Lines to return, exactly: from the line with "300C440 272 520" to the line with "215C246 209 280" in the entries below, both included.

[Items from a dataset]
▼▼▼

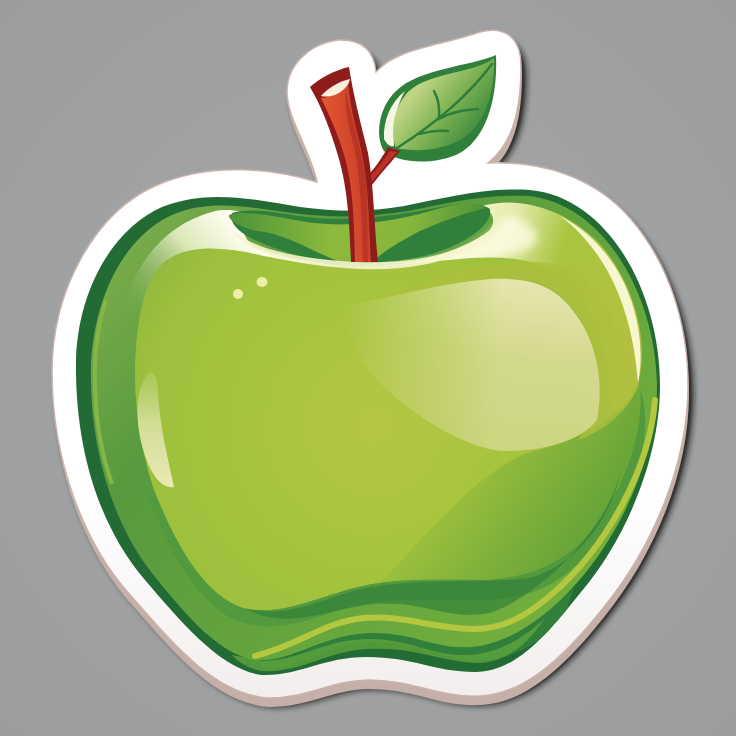
<!DOCTYPE html>
<html lang="en">
<head>
<meta charset="utf-8">
<title>Green apple sticker</title>
<style>
:root{--backdrop:#a2a3a4;--paper:#fff;--paper-edge:#c4b0a8;--green-deep:#236b34;--green-dark:#307f3a;--green-mid:#5f9e3d;--lime:#a6c43c;--cream:#f7f6cf;--stem:#d8472a;--stem-dark:#8e1c1a}
*{margin:0;padding:0}
html,body{width:736px;height:736px;overflow:hidden;background:var(--backdrop)}
svg{display:block}
.paper{fill:var(--paper)}
.paper-edge{fill:var(--paper-edge)}
.deep{fill:var(--green-deep)}
.dark{fill:var(--green-dark)}
.cream{fill:var(--cream)}
.stem{fill:var(--stem)}
.stem-dark{fill:var(--stem-dark)}
</style>
</head>
<body>
<svg width="736" height="736" viewBox="0 0 736 736" role="img" aria-label="Sticker of a shiny green apple with a red stem and a leaf">
<defs>
<radialGradient id="backdrop" cx=".5" cy=".5" r=".75"><stop offset="0" stop-color="#a6a7a8"/><stop offset="1" stop-color="#9b9c9d"/></radialGradient>
<linearGradient id="paper" x1="0" y1="0" x2="0" y2="1"><stop offset=".7" stop-color="#fff"/><stop offset="1" stop-color="#f3eeee"/></linearGradient>
<linearGradient id="skin" gradientUnits="userSpaceOnUse" x1="100" y1="230" x2="560" y2="640"><stop offset="0" stop-color="#7fae4c"/><stop offset=".3" stop-color="#579a3e"/><stop offset=".7" stop-color="#66a63d"/><stop offset="1" stop-color="#74b03c"/></linearGradient>
<radialGradient id="front" gradientUnits="userSpaceOnUse" cx="375" cy="425" r="290"><stop offset="0" stop-color="#b5c645"/><stop offset=".5" stop-color="#a5c43d"/><stop offset=".8" stop-color="#9dc03d"/><stop offset="1" stop-color="#8db53c"/></radialGradient>
<linearGradient id="frontShade" gradientUnits="userSpaceOnUse" x1="440" y1="460" x2="590" y2="570"><stop offset="0" stop-color="#5d9f38" stop-opacity="0"/><stop offset="1" stop-color="#5d9f38" stop-opacity=".95"/></linearGradient>
<linearGradient id="shine" gradientUnits="userSpaceOnUse" x1="545" y1="300" x2="400" y2="400"><stop offset="0" stop-color="#e3e3a6"/><stop offset=".5" stop-color="#d5d986" stop-opacity=".9"/><stop offset="1" stop-color="#b5c84a" stop-opacity="0"/></linearGradient>
<linearGradient id="shineLow" gradientUnits="userSpaceOnUse" x1="530" y1="280" x2="510" y2="452"><stop offset="0" stop-color="#e6e6b0"/><stop offset=".45" stop-color="#d3d98c"/><stop offset="1" stop-color="#cdd581"/></linearGradient>
<linearGradient id="shineFade" gradientUnits="userSpaceOnUse" x1="340" y1="340" x2="500" y2="350"><stop offset="0" stop-color="#000"/><stop offset="1" stop-color="#fff"/></linearGradient>
<mask id="shineMask" maskUnits="userSpaceOnUse" x="320" y="260" width="300" height="210"><rect x="320" y="260" width="300" height="210" fill="url(#shineFade)"/></mask>
<linearGradient id="rimLeft" gradientUnits="userSpaceOnUse" x1="235" y1="225" x2="130" y2="320"><stop offset="0" stop-color="#fffef0"/><stop offset=".35" stop-color="#dce8b8"/><stop offset="1" stop-color="#6ea548" stop-opacity="0"/></linearGradient>
<linearGradient id="rimRight" gradientUnits="userSpaceOnUse" x1="430" y1="260" x2="640" y2="330"><stop offset="0" stop-color="#fdfcdd"/><stop offset=".3" stop-color="#e3eaa9"/><stop offset=".55" stop-color="#a9c540"/><stop offset="1" stop-color="#b5bf3f"/></linearGradient>
<linearGradient id="hollow" gradientUnits="userSpaceOnUse" x1="230" y1="215" x2="490" y2="235"><stop offset="0" stop-color="#4c9339"/><stop offset=".4" stop-color="#8dba3c"/><stop offset=".7" stop-color="#86b53c"/><stop offset="1" stop-color="#46903a"/></linearGradient>
<linearGradient id="sideGlint" x1="0" y1="0" x2="0" y2="1"><stop offset="0" stop-color="#c6d98a" stop-opacity=".3"/><stop offset=".45" stop-color="#d3dd96"/><stop offset="1" stop-color="#e9eab4"/></linearGradient>
<linearGradient id="leaf" gradientUnits="userSpaceOnUse" x1="412" y1="95" x2="470" y2="140"><stop offset="0" stop-color="#bfd585"/><stop offset=".5" stop-color="#7fb252"/><stop offset="1" stop-color="#3f8d3f"/></linearGradient>
<linearGradient id="stem" gradientUnits="userSpaceOnUse" x1="325" y1="170" x2="372" y2="165"><stop offset="0" stop-color="#e65a33"/><stop offset="1" stop-color="#c53a26"/></linearGradient>
<filter id="soft" x="-10%" y="-10%" width="120%" height="120%"><feGaussianBlur stdDeviation="3"/></filter>
<filter id="blend" x="-20%" y="-20%" width="140%" height="140%"><feGaussianBlur stdDeviation="5"/></filter>
<path id="stickerShape" d="M317 182C311 152 287 118 287 92C287 65 309 44 338 40C362 39 374 50 376 72C397 48 440 46 480 32C506 25 521 39 521 66C521 112 512 144 488 163C545 161 595 178 630 218C668 262 688 322 688 385C688 468 650 550 604 607C566 655 526 694 480 696C438 698 415 680 368 680C329 681 309 698 268 698C215 694 174 645 132 597C84 545 52 460 52 372C52 290 95 213 155 186C210 161 275 169 317 182Z"/>
<path id="appleShape" d="M76 362C77 295 110 230 162 207C207 189 252 199 300 207C338 212 370 212 404 206C446 198 484 187 530 190C607 197 660 290 660 386C660 460 624 542 581 592C548 633 517 672 475 672C434 672 414 657 367 657C322 657 301 676 262 675C221 670 181 622 145 580C98 525 75 447 76 362Z"/>
<clipPath id="appleClip"><use href="#appleShape"/></clipPath>
</defs>

<rect width="736" height="736" fill="url(#backdrop)"/>

<g id="sticker-base">
<use href="#stickerShape" x="5" y="9" fill="#141414" filter="url(#soft)"/>
<use href="#stickerShape" x="1" y="9" class="paper-edge"/>
<use href="#stickerShape" fill="url(#paper)" stroke="#c9b4ac" stroke-width="1.5"/>
</g>

<g id="apple">
<use href="#appleShape" class="deep"/>
<g clip-path="url(#appleClip)">
<path id="skin" fill="url(#skin)" d="M91 365C94 300 122 238 172 215C212 198 252 208 300 214C338 218 370 217 408 211C448 203 486 194 528 196C602 203 655 292 657 384C657 458 619 537 575 585C545 618 512 646 474 648C432 650 410 634 364 635C316 637 290 664 252 660C214 650 184 612 155 577C112 524 89 447 91 365Z"/>
<path id="left-edge-light" fill="none" stroke="#86b648" stroke-width="4" d="M106 300C88 355 93 430 112 484"/>
<path id="rim-light-left" fill="url(#rimLeft)" d="M118 335C126 275 157 226 215 211C231 208 252 213 262 219C240 224 240 236 254 246C278 258 320 264 356 267L300 276C240 272 180 268 148 300C139 315 136 335 133 360Z"/>
<path id="shoulder" fill="url(#rimRight)" d="M350 268C410 268 455 254 488 232C498 222 492 210 482 206C520 195 567 210 599 243C634 282 650 342 638 383C626 414 610 428 590 444L400 410L300 275Z"/>
<path id="shoulder-glow" fill="#fffde6" opacity=".8" filter="url(#blend)" d="M385 267C450 265 492 240 506 214C540 224 548 244 520 252C478 261 435 270 385 274Z"/>
<path id="right-rim-light" class="cream" d="M560 216C620 246 650 320 638 384C634 322 613 255 560 216Z"/>
<path id="front" fill="url(#front)" d="M135 365C137 320 143 283 163 263C187 243 225 247 264 256C318 267 361 268 410 264C470 258 525 249 559 276C596 306 608 350 608 392C610 416 622 414 640 386C644 430 626 482 599 521C569 562 532 578 483 580C426 580 392 578 350 589C306 602 277 616 243 608C205 596 177 546 158 500C142 460 134 410 135 365Z"/>
<path id="front-shade" fill="url(#frontShade)" d="M640 386C644 430 626 482 599 521C569 562 532 578 483 580C440 580 410 579 380 583C430 530 480 470 530 452C580 440 620 418 640 386Z"/>
<path id="shoulder-band" fill="#aebf3e" opacity=".75" d="M378 300C440 272 520 250 567 268C605 292 624 340 639 385C626 415 601 432 578 440C600 410 603 350 575 310C553 282 525 274 478 280C440 286 410 292 378 300Z"/>
<path id="lower-band" fill="#529a3d" d="M640 388C657 440 630 500 596 546C556 590 526 600 474 600C424 600 390 597 350 607C306 620 282 633 240 622C200 608 166 548 147 493L158 500C177 546 205 596 243 608C277 616 306 602 350 589C392 578 426 580 483 580C532 578 569 562 599 521C626 482 644 430 640 388Z"/>
<path id="lower-edge" class="dark" opacity=".65" d="M623 460C615 515 580 562 533 577C490 585 430 576 360 589C318 600 290 618 246 609C290 632 334 607 374 604C425 600 445 621 490 613C540 596 614 525 623 460Z"/>
<path id="base-glow" fill="none" stroke="#b4c83f" stroke-width="6" stroke-linecap="round" d="M655 400C650 468 606 548 552 594C527 616 503 629 473 629C430 628 404 615 364 618C323 622 300 645 255 656"/>
<path id="base-shade" class="dark" d="M262 660C303 661 320 633 375 633C422 634 437 652 480 646C520 638 548 612 574 588L565 615C540 645 508 662 474 660C434 657 416 642 370 642C326 643 302 671 262 668Z"/>
<path id="base-highlight" fill="#62a63d" d="M262 661C302 661 325 638 372 639C417 640 437 660 479 654C505 649 525 637 545 618C524 650 500 664 474 663C435 660 414 647 368 649C326 651 302 673 262 671C248 669 236 660 232 655Z" opacity=".75"/>
</g>

<g id="hollow-top">
<path class="dark" d="M232 213C252 207 278 213 306 217C348 222 394 216 430 209C456 204 479 201 490 209C492 226 466 243 432 254C387 266 330 265 290 253C258 244 226 229 232 213Z"/>
<path fill="url(#hollow)" d="M229 215C246 209 280 218 307 222C350 229 402 220 441 208C465 202 478 203 486 208C462 214 440 222 420 231C399 242 382 252 373 262L340 262C305 248 286 234 257 231C242 228 228 221 229 215Z"/>
<path class="cream" d="M231 229C254 250 300 259 356 262C408 264 458 256 490 230C472 256 421 272 360 269C306 266 249 258 231 229Z" opacity=".9"/>
</g>

<g id="highlights">
<g mask="url(#shineMask)"><path fill="url(#shineLow)" d="M342 306C390 298 440 283 490 279C532 277 556 287 574 312C598 343 604 385 597 420C580 442 540 452 500 451C462 446 410 415 372 375C355 352 345 326 342 306Z"/></g>
<path fill="url(#sideGlint)" d="M150 372C158 372 158 390 159 405C162 437 168 458 174 487C161 489 150 473 144 452C135 425 134 386 150 372Z"/>
<ellipse cx="238" cy="294" rx="5" ry="5" fill="#eeeea5"/>
<ellipse cx="262" cy="282" rx="5.5" ry="5" fill="#eeeea5"/>
</g>
</g>

<g id="leaf-and-stem">
<path class="dark" d="M496 55C468 67 420 68 396 91C378 108 375 137 384 151C397 162 428 166 456 155C485 142 498 101 496 55Z"/>
<path fill="#f4f7e4" d="M405 91C390 103 383 121 384 139C387 145 391 147 394 146C393 121 397 105 405 91Z"/>
<path fill="url(#leaf)" d="M494 58C476 73 430 72 409 91C393 107 390 132 396 148C420 153 444 149 462 139C485 124 495 94 494 58Z"/>
<path fill="none" stroke="#2e7d3b" stroke-width="2.5" stroke-linecap="round" d="M397 148C430 127 465 100 492 64M439 119C440 107 438 98 434 91M439 119C453 111 466 110 478 109M419 134C431 131 440 130 448 131"/>
<path class="stem-dark" d="M363 181C373 171 382 158 388 147L400 151C389 165 379 175 369 189Z"/>
<path fill="#b93427" d="M365 181C375 172 384 160 390 151L397 152C387 164 378 175 369 185Z"/>
<path class="stem-dark" d="M310 87C320 78 335 70 349 67C353 94 361 124 368 153C374 187 374 225 378 262L351 262C349 207 346 179 335 146C328 123 319 102 310 87Z"/>
<path fill="url(#stem)" d="M321 98C330 98 342 90 348 81C350 112 360 139 364 164C369 197 369 230 371 262L355 262C354 210 352 178 342 148C335 126 327 111 321 98Z"/>
<path fill="#a92820" d="M346 90C351 120 361 146 365 176C368 205 367 235 368 262L363 262C362 220 361 185 355 151C349 127 344 110 346 90Z" opacity=".55"/>
<path fill="#fbeedd" d="M321 96C329 87 340 81 350 79C348 90 333 99 321 96Z"/>
</g>
</svg>
</body>
</html>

▲▲▲

Task response
<path id="shoulder-band" fill="#aebf3e" opacity=".75" d="M378 300C440 272 520 250 567 268C605 292 624 340 639 385C626 415 601 432 578 440C600 410 603 350 575 310C553 282 525 274 478 280C440 286 410 292 378 300Z"/>
<path id="lower-band" fill="#529a3d" d="M640 388C657 440 630 500 596 546C556 590 526 600 474 600C424 600 390 597 350 607C306 620 282 633 240 622C200 608 166 548 147 493L158 500C177 546 205 596 243 608C277 616 306 602 350 589C392 578 426 580 483 580C532 578 569 562 599 521C626 482 644 430 640 388Z"/>
<path id="lower-edge" class="dark" opacity=".65" d="M623 460C615 515 580 562 533 577C490 585 430 576 360 589C318 600 290 618 246 609C290 632 334 607 374 604C425 600 445 621 490 613C540 596 614 525 623 460Z"/>
<path id="base-glow" fill="none" stroke="#b4c83f" stroke-width="6" stroke-linecap="round" d="M655 400C650 468 606 548 552 594C527 616 503 629 473 629C430 628 404 615 364 618C323 622 300 645 255 656"/>
<path id="base-shade" class="dark" d="M262 660C303 661 320 633 375 633C422 634 437 652 480 646C520 638 548 612 574 588L565 615C540 645 508 662 474 660C434 657 416 642 370 642C326 643 302 671 262 668Z"/>
<path id="base-highlight" fill="#62a63d" d="M262 661C302 661 325 638 372 639C417 640 437 660 479 654C505 649 525 637 545 618C524 650 500 664 474 663C435 660 414 647 368 649C326 651 302 673 262 671C248 669 236 660 232 655Z" opacity=".75"/>
</g>

<g id="hollow-top">
<path class="dark" d="M232 213C252 207 278 213 306 217C348 222 394 216 430 209C456 204 479 201 490 209C492 226 466 243 432 254C387 266 330 265 290 253C258 244 226 229 232 213Z"/>
<path fill="url(#hollow)" d="M229 215C246 209 280 218 307 222C350 229 402 220 441 208C465 202 478 203 486 208C462 214 440 222 420 231C399 242 382 252 373 262L340 262C305 248 286 234 257 231C242 228 228 221 229 215Z"/>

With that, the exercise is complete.